    Reply
  • Drooosh - Saturday, March 05, 2011 - link

    FYI - They won't allow you to get the good 1080P screen with Optimus. For some reason if you get the 1080P screen they force you to have it configured for 3D/120Hz which requires the 555M be enabled full time and thus no Optimus.

    I would bet that most customers are like me and would prefer Optimus over 3D. If they gave me FHD, 555M, and Optimus, I would by now.

    Jarred, do you know of anyone that will have 555M or better switchable graphics, 1080P, and a backlit keyboard in a 15 or 17"? Lenovo or MSI may have thiese soon it appears?
    Reply
  • JarredWalton - Saturday, March 05, 2011 - link

    Right now, I'm not aware of anything like that. I don't know why Dell insists on doing weird things like killing Optimus support with certain upgrades. Perhaps Optimus doesn't work quite right with 3D at present? Heck, I'd just as soon skip all the 3D notebooks--the 120Hz panel is fine, but 3D just doesn't do anything for me.

    I've asked my NVIDIA contacts if there are any current/upcoming laptops with your above feature list. I've also asked them why no one appears to be willing to use Optimus with 460M or better. We'll see if they respond with any useful information. :-)
    Reply
  • bennyg - Monday, March 07, 2011 - link

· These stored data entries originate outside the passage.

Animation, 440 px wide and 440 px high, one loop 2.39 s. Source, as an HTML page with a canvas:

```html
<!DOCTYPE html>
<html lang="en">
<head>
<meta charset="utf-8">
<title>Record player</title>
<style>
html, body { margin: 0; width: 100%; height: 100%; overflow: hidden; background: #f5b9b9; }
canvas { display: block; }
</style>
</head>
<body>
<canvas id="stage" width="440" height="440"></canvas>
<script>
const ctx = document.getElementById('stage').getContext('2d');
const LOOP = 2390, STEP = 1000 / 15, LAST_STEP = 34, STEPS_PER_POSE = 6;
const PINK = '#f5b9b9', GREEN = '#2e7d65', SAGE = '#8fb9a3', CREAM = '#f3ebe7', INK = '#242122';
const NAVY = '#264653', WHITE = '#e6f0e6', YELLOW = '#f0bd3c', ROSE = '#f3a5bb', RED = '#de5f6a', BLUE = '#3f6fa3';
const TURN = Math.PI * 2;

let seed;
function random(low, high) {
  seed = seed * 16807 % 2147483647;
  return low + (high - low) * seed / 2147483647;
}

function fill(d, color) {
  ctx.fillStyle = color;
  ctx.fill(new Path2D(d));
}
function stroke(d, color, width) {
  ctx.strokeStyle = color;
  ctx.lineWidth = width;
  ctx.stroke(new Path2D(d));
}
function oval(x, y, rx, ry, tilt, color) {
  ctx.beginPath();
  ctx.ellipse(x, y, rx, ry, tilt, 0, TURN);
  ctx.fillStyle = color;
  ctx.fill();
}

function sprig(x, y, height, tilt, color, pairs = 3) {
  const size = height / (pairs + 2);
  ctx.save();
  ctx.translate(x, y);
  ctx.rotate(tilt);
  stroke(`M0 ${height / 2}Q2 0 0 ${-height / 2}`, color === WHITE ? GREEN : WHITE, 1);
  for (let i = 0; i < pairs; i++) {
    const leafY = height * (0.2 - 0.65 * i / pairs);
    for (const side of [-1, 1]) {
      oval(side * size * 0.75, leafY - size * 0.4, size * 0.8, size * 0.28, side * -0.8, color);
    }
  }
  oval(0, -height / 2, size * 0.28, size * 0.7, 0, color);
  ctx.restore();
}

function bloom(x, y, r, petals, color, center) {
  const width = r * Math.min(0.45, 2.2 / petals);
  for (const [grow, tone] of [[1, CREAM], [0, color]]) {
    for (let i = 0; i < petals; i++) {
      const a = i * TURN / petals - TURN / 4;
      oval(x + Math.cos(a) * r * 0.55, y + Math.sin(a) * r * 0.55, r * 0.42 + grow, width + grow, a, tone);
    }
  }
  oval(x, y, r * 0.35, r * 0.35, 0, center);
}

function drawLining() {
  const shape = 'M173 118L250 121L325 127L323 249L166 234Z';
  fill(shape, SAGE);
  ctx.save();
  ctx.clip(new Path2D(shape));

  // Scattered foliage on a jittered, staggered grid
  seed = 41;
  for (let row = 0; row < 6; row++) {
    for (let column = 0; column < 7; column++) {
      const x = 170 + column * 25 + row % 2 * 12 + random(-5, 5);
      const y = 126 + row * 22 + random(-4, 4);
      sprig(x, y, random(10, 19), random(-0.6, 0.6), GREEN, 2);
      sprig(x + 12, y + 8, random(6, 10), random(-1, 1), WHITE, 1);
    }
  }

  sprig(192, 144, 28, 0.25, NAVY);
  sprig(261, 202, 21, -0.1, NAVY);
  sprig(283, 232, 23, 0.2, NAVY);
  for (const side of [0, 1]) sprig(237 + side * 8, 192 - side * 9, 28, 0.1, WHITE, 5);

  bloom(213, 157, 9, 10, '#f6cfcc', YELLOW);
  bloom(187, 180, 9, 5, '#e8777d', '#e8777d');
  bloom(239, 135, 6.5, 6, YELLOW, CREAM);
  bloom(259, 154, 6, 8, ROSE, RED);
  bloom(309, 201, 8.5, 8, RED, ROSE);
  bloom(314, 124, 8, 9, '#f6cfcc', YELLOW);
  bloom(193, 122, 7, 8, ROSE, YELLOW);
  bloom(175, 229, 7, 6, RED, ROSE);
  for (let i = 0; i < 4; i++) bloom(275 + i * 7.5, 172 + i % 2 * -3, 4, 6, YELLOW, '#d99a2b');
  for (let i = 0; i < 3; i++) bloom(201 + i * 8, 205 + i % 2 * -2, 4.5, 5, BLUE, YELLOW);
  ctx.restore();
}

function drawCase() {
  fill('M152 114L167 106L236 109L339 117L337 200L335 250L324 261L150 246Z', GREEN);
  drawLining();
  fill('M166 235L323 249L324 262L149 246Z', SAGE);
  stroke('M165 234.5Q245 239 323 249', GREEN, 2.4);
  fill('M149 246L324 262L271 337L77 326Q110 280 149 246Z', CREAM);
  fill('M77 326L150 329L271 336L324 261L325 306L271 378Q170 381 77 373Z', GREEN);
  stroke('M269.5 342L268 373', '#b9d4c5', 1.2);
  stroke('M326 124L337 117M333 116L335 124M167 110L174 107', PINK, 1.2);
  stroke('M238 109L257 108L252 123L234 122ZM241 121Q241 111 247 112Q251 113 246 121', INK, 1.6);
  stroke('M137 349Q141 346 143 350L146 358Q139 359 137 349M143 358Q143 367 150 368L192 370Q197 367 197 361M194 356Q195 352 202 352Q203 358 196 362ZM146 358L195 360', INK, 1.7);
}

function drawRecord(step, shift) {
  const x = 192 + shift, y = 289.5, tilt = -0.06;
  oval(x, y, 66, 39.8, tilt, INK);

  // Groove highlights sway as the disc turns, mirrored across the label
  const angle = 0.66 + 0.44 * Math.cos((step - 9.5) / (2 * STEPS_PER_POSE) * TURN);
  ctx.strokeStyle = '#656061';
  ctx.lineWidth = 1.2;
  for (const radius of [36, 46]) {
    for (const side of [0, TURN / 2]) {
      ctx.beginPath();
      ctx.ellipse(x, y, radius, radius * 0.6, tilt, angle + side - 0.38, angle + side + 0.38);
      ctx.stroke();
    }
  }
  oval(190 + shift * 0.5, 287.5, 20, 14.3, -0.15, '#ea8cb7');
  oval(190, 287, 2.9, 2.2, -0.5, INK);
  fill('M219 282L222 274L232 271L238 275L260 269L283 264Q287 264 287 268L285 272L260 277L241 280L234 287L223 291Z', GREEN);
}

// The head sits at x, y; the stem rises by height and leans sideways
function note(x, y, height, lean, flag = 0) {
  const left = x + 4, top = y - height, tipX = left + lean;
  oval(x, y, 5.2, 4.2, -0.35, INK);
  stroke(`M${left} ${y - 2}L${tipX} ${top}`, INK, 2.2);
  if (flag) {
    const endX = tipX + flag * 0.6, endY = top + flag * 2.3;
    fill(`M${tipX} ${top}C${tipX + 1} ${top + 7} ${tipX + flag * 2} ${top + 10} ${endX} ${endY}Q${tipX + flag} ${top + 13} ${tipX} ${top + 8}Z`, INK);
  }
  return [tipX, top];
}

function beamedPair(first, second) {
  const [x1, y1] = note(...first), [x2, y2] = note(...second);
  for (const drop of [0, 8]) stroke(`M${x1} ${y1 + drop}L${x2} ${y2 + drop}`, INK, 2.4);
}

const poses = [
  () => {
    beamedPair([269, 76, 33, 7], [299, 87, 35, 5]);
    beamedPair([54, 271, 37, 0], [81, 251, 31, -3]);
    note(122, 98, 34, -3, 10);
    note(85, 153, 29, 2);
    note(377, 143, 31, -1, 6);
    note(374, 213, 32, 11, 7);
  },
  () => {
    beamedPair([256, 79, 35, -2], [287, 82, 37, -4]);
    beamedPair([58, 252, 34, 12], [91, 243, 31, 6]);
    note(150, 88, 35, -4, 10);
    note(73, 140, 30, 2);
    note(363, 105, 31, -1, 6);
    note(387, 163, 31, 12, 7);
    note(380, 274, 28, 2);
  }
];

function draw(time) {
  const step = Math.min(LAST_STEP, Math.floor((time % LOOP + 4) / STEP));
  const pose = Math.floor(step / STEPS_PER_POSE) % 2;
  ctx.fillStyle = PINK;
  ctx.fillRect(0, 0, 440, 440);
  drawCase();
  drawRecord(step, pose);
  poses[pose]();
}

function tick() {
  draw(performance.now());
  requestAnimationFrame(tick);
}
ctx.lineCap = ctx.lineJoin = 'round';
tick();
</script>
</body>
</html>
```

    I heard rumours it's the way Optimus works sending the data from GPU to onboard gfx, the sheer amount of data pushed from high-end GPU to iGPU saturates that link, so midrange is OK but high-end suffers bigtime performance issues

    It does seem ridiculous that every SB laptop has the hardware to run ridiculous battery life (sans GPU of course) but not the drivers to allow it.

    I don't care about Optimus and profiles. Give me a switch or a combo box and that will be better since I'll be in control not some numbskill algorithm. Just give me switching already!!!
    Reply
  • strikeback03 - Friday, March 04, 2011 - link

    In the Futuremark 3DMark Vantage Performance Score table on page 2 you have the wrong MSI laptop highlighted red.

    In the previous reviews I somehow missed how massive this laptop is, this time I noticed what a small portion of the chassis the 75WHr battery takes.
    Reply
  • JarredWalton - Friday, March 04, 2011 - link

    Thanks - the 3DMark Vantage chart is now correct. Also, I've added two more pictures to the gallery, this time with a tape measure in place. You can see the diagonal of the G73 chassis is about 20 inches (in a 17.3"-screen chassis...), and the Compal SNB unit we looked at in December also has a 17.3" LCD but the chassis is almost an inch smaller on the diagonal (and it's still got a lot of extra room for the large hinge). I'd like to see a 17.3" LCD in a chassis that's no more than 18.5", but I doubt that will happen. Reply
  • NaterGator - Friday, March 04, 2011 - link

    As a G73SW owner I can absolutely 100% promise you this thing does not have an eSATA port anywhere to be found.

    Look over the unit they sent you again, but in the production unit I got from Amazon over a month ago there is most assuredly no eSATA. It is the only thing that frustrates me about this laptop, but the USB3.0 port makes up for it.
    Reply
  • NaterGator - Friday, March 04, 2011 - link

    Also, the screen flickering issue is a known bug with the nVidia drivers.

    Downgrade them to a 265 version and the flickering will stop.
    Reply
  • JarredWalton - Friday, March 04, 2011 - link

    I don't have that flickering problem on any other NVIDIA based laptops, though. Maybe it's localized to the G73SW for some reason? Anyway, you're correct about eSATA. Sorry for the error. Reply

Log in

Don't have an account? Sign up now